Daniel Rich translates photographs into paintings that call attention to political and social narratives. “The architectural image is represented in my work to introduce a dialogue about changing political power structures, failed utopias, the impacts of ideological struggles, war, and natural upheavals,” he says.
“I am interested in the highly symbolic role architecture plays in politics and its power to function as an icon of our lived experience.”
Rich has exhibited his work at The Maramotti Collection in Reggio Emilia, Italy, at Mario Diacono Gallery in Boston and in New York at Peter Blum Gallery, Elizabeth Dee Gallery, and Horton Gallery.
The Armory Fair Pier 94, exhibited by Peter Glum Gallery, Booth 711, New York (March 3-6) Group show at Anna Marra Contemporary, Rome (June, 2016)
“Shooting Skies” by Daniela Rivera, oil on board, 5 x 25 ft., 2014. Photo courtesy of artist
Daniela Rivera (b. 1973 in Santiago, Chile)
Daniela Rivera describes herself as “a part and symptom of blurry cultural boundaries, and a scenario of vernacular appropriations and cannibalization.”
She addresses political history, art history, and personal history in her works, and aims “to generate an open-ended conversation among viewer, artist, and subject.” Her paintings, she says, are usually site specific and react to the spaces of exhibition. Rivera recreates utilitarian uses of painting to make painting perform as the space, and ask the body to assume the role of the figure of the painting.
“Painting becomes in my work a tool for staging and generating a physical experience that present an opportunity to locate understanding back in the body. On the other hand, I use as a strategy the control of the discipline of painting in an attempt to claim ownership of a tradition and its history, positioning my work within a specific genealogy.”
Rivera has exhibited across New England and in Chile, Peru, Mexico, and Costa Rica.
Solo show at the Museum of Fine Arts, Boston (coming March 2017)
Untitled (Self Portrait) by Nikki Rosato, hand cut road map, 16 x 16 x 14 in., 2013. Photo courtesy of the artist
Nikki Rosato (b. 1986 in New York City)
Based in Washington, DC, Nikki Rosato is inspired by the remarkable, human-like visual aspects of a roadmap. A map, as she describes, is a symbol of living beings, and the land is “just as alive as we are.”
“As we move through life, the places we inhabit and the people that we meet alter and shape us into the people that we are in the present day.

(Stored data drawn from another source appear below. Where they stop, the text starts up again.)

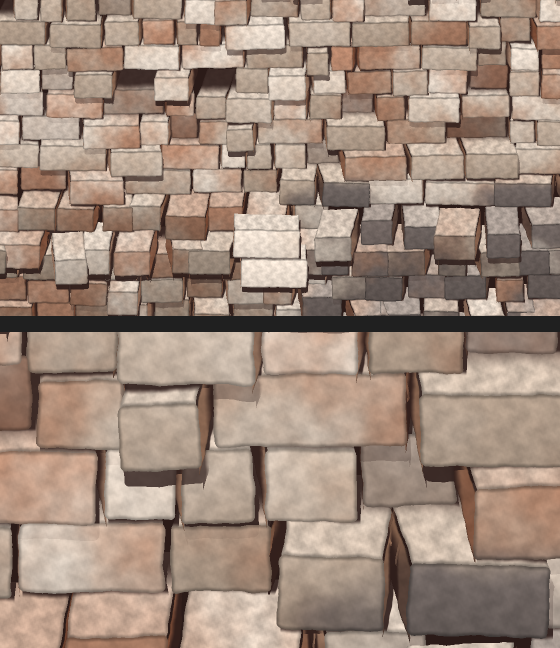
Top, the full canvas; bottom, a detail of the centre.
Write a Shadertoy shader that draws this texture.

```glsl
// A dry stack of pale, stained and sooty bricks with stepped ledges near the ground.
// Each brick is a box in oblique projection (front, top, one side); the nearest
// face wins, and layered sines weather its surface.
#define ROW_HEIGHT 0.0785
#define HEADER 0.122
#define STRETCHER 0.188
#define BRICK_LENGTH 0.088
#define ROUGHNESS 0.0022
#define SHADOW 0.9
#define CREAM vec3(0.89, 0.835, 0.78)
#define TAN vec3(0.77, 0.68, 0.60)
#define ORANGE vec3(0.69, 0.49, 0.385)
#define SOOT vec3(0.49, 0.445, 0.43)
#define HOLLOW vec3(0.17, 0.105, 0.095)

const int FRONT = 0, TOP = 1, SIDE = 2;
struct Hit { float z; int face; vec2 pos; vec2 id; float rim; };

float hash(vec2 p) {
    return fract(sin(dot(p, vec2(127.1, 311.7))) * 43758.5453);
}

// Layered sines, roughly -0.7 to 0.7
float sineNoise(vec2 p) {
    float sum = 0.0, amp = 0.4;
    for (int i = 0; i < 5; i++) {
        sum += amp * sin(p.x + 1.6 * sin(p.y));
        p = mat2(0.8, 0.6, -0.6, 0.8) * p * 1.9 + 1.7;
        amp *= 0.58;
    }
    return sum;
}

// How far a brick stands out of the wall: steps lower down, earlier on the right
float protrusion(vec2 c, vec2 id) {
    float right = smoothstep(0.85, 1.15, c.x), pick = hash(id + 5.7);
    float d = 0.012 * hash(id + 2.1) - 0.016 * step(pick, 0.16);
    d += mix(0.03, 0.014, smoothstep(0.45, 0.65, c.y)) * step(0.82, pick);
    d += 0.035 * step(c.y, 0.41 + 0.10 * right);
    d += 0.065 * step(c.y, 0.31 + 0.06 * right);
    d += 0.045 * right * step(c.y, 0.18);
    return d - 0.065 * (1.0 - right) * step(c.y, 0.21);
}

// Tests the three visible faces of one brick against the nearest hit
void testBrick(vec2 p, vec2 lo, vec2 hi, float d, float len, vec2 id, inout Hit hit) {
    vec2 c = 0.5 * (lo + hi), h = 0.5 * (hi - lo);
    float slant = 0.15 * (c.x - 0.89) + 0.75 * (hash(id + 8.3) - 0.5);
    slant = (slant < 0.0 ? -1.0 : 1.0) * max(abs(slant), 0.02);
    vec2 q = p - c - vec2(slant, -1.0) * d;
    q += 0.07 * (hash(id + 3.9) - 0.5) * vec2(-q.y, q.x);

    vec2 a = abs(q) - h + 0.006;
    float dist = length(max(a, 0.0)) + min(max(a.x, a.y), 0.0) - 0.006;
    if (dist < 0.0 && d > hit.z) hit = Hit(d, FRONT, q, id, -dist);

    float back = q.y - h.y;
    float z = d - max(back, 0.0) - 0.0001;
    float inset = h.x - 0.002 - abs(q.x + slant * back);
    if (back > -0.006 && back < len && inset > 0.0 && z > hit.z)
        hit = Hit(z, TOP, q, id, min(inset, abs(back)));

    back = (-sign(slant) * q.x - h.x) / abs(slant);
    z = d - max(back, 0.0) - 0.0002;
    inset = h.y - 0.002 - abs(q.y - back);
    if (back > -0.01 && back < len && inset > 0.0 && z > hit.z)
        hit = Hit(z, SIDE, q, id, inset);
}

void placeBrick(vec2 p, float x0, float x1, vec2 id, float row, inout Hit hit) {
    if (hash(id + 6.6) < 0.025) return;
    vec3 gap = vec3(hash(id + 1.2), hash(id + 4.4), hash(id + 7.5));
    gap = 0.0015 + 0.008 * gap * gap;
    vec2 lo = vec2(x0 + gap.x, row * ROW_HEIGHT);
    vec2 hi = vec2(x1 - gap.y, (row + 1.0) * ROW_HEIGHT - gap.z);
    testBrick(p, lo, hi, protrusion(0.5 * (lo + hi), id), BRICK_LENGTH, id, hit);
}

float joint(float i, float row, float pitch) {
    return pitch * (i + hash(vec2(row, 3)) + 0.28 * (hash(vec2(i, row)) - 0.5));
}

Hit trace(vec2 p) {
    Hit hit = Hit(-1.0, FRONT, p, vec2(0), 0.0);
    p += ROUGHNESS * vec2(sineNoise(p * 55.0), sineNoise(p.yx * 55.0 + 7.0));
    // Courses of the wall, some stretchers split in two
    for (int j = -1; j <= 3; j++) {
        float row = floor(p.y / ROW_HEIGHT) + float(j);
        bool headers = row < 5.0 || hash(vec2(row, 9)) < 0.2;
        float pitch = headers ? HEADER : STRETCHER;
        for (int k = -1; k <= 1; k++) {
            float i = floor(p.x / pitch - hash(vec2(row, 3))) + float(k);
            vec2 id = vec2(i, row);
            float x0 = joint(i, row, pitch), x1 = joint(i + 1.0, row, pitch);
            bool isSplit = !headers && hash(id + 0.7) < 0.3;
            float mid = isSplit ? mix(x0, x1, 0.5) : x1;
            placeBrick(p, x0, mid, id, row, hit);
            if (isSplit) placeBrick(p, mid, x1, id + 0.5, row, hit);
        }
    }
    // Two loose bricks stacked in front
    for (int n = 0; n < 2; n++) {
        vec2 lo = vec2(0.75, 0.29) + float(n) * vec2(-0.02, 0.093);
        testBrick(p, lo, lo + vec2(0.21, 0.088), 0.2, 0.05, vec2(n, -50), hit);
    }
    return hit;
}

vec3 brickColour(Hit hit, vec2 p) {
    float wall = step(-40.0, hit.id.y), right = smoothstep(0.6, 1.5, p.x);
    float low = wall * (1.0 - smoothstep(0.25, 0.5, p.y));
    vec2 w = hit.pos + 3.7 * hit.id;
    float stain = sineNoise(w * 14.0), grain = sineNoise(w * 150.0);
    float tone = wall * hash(hit.id + 11.0);
    vec3 col = mix(CREAM, TAN, clamp(1.1 * tone + 0.4 * stain, 0.0, 1.0));

    // Burnt orange towards one end, then soot towards the lower right
    float burn = hash(hit.id + 17.0) + 0.4 * stain + 0.2 * right + 0.2 * low;
    burn += 5.0 * hit.pos.x * (hash(hit.id + 31.0) - 0.5);
    col = mix(col, ORANGE, 0.9 * wall * smoothstep(0.4, 1.25, burn));
    float zone = smoothstep(0.75, 1.05, p.x) * smoothstep(0.5, 0.36, p.y);
    float soot = zone * (0.5 + 0.6 * hash(hit.id + 23.0)) + 0.3 * stain;
    if (hit.face == TOP) soot -= 0.15;
    col = mix(col, SOOT, 0.95 * wall * smoothstep(0.35, 0.85, soot));

    // Face light, worn rims and grain
    if (hit.face == TOP) col = mix(col, CREAM, 0.45);
    if (hit.face == SIDE) col *= vec3(0.66, 0.55, 0.49);
    if (hit.face == FRONT) col *= (0.97 + 1.3 * hit.pos.y) * (1.07 - 0.17 * (low + tone));
    col *= mix(0.68, 1.0, smoothstep(0.0, 0.005, hit.rim));
    return col * (1.0 + (hit.face == TOP ? 0.16 : 0.1) * grain);
}

vec3 shade(vec2 p) {
    Hit hit = trace(p);
    if (hit.z < -0.5) return HOLLOW;
    // Shadow from an overhang or a close neighbour; recesses stay dark
    vec2 toward = vec2(-0.004, 0.016);
    if (hit.face == SIDE) toward = vec2(0.013 * sign(hit.pos.x), 0.004);
    float reach = hit.face == TOP ? 0.006 : 0.035;
    float shadow = smoothstep(-0.001, reach, trace(p + toward).z - hit.z);
    shadow = max(shadow, smoothstep(0.0, 0.035, -hit.z));
    return mix(brickColour(hit, p), HOLLOW, SHADOW * shadow);
}

void mainImage(out vec4 fragColor, in vec2 fragCoord) {
    vec3 col = vec3(0);
    for (int k = 0; k < 4; k++) {
        vec2 offset = 0.5 * vec2(k % 2, k / 2) - 0.25;
        col += 0.25 * shade((fragCoord + offset) / iResolution.y);
    }
    fragColor = vec4(col, 1.0);
}
```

I am interested in the idea that a place I visited as a child has affected the outcome of the person that I am today.”
Rosato explores the complexities of human relationships and our relationships, the “love affairs,” we have with places. “I find inspiration in how we map our own personal space and how those lines become blurred and modified when we form relationships with others.”
Rosato’s work has been exhibited in LA, New York, Boston, New Orleans, Pittsburgh, and Denmark, among other places.
Demarcate: Territorial Shift in Personal and Societal Mapping, San Jose Institute of Contemporary Art, California (through May 29, 2016)
“Endangered Birds” by Juan Travieso, acrylic on panel, 30 x 30 in., 2015. Photo courtesy of the artist
Juan Travieso (b. 1987 in Havana, Cuba)
The ideas behind Juan Travieso’s paintings stem from narratives from around the world. “I play with the arrangement and juxtaposition to achieve new solutions,” he explains. “My style and my subject matter are distinct elements and will hopefully differentiate me from every other painter before me, and those who will come after me.”
His work is always done in series because he aims to take his ideas to great lengths, a process that he admits allows him to make mistakes, learn from those mistakes, and become immersed in subject matter.
“In my ongoing series of ‘Endangered Birds,’ I realized after two years of painting that the message of these pieces would be expressed through power in numbers. The more different species I painted, the more the audience would understand the great value of their loss.”
Travieso’s work has been exhibited in New York, Miami, Boston, Los Angeles, and Australia, and is included in multiple collections throughout the United States and other parts of the world.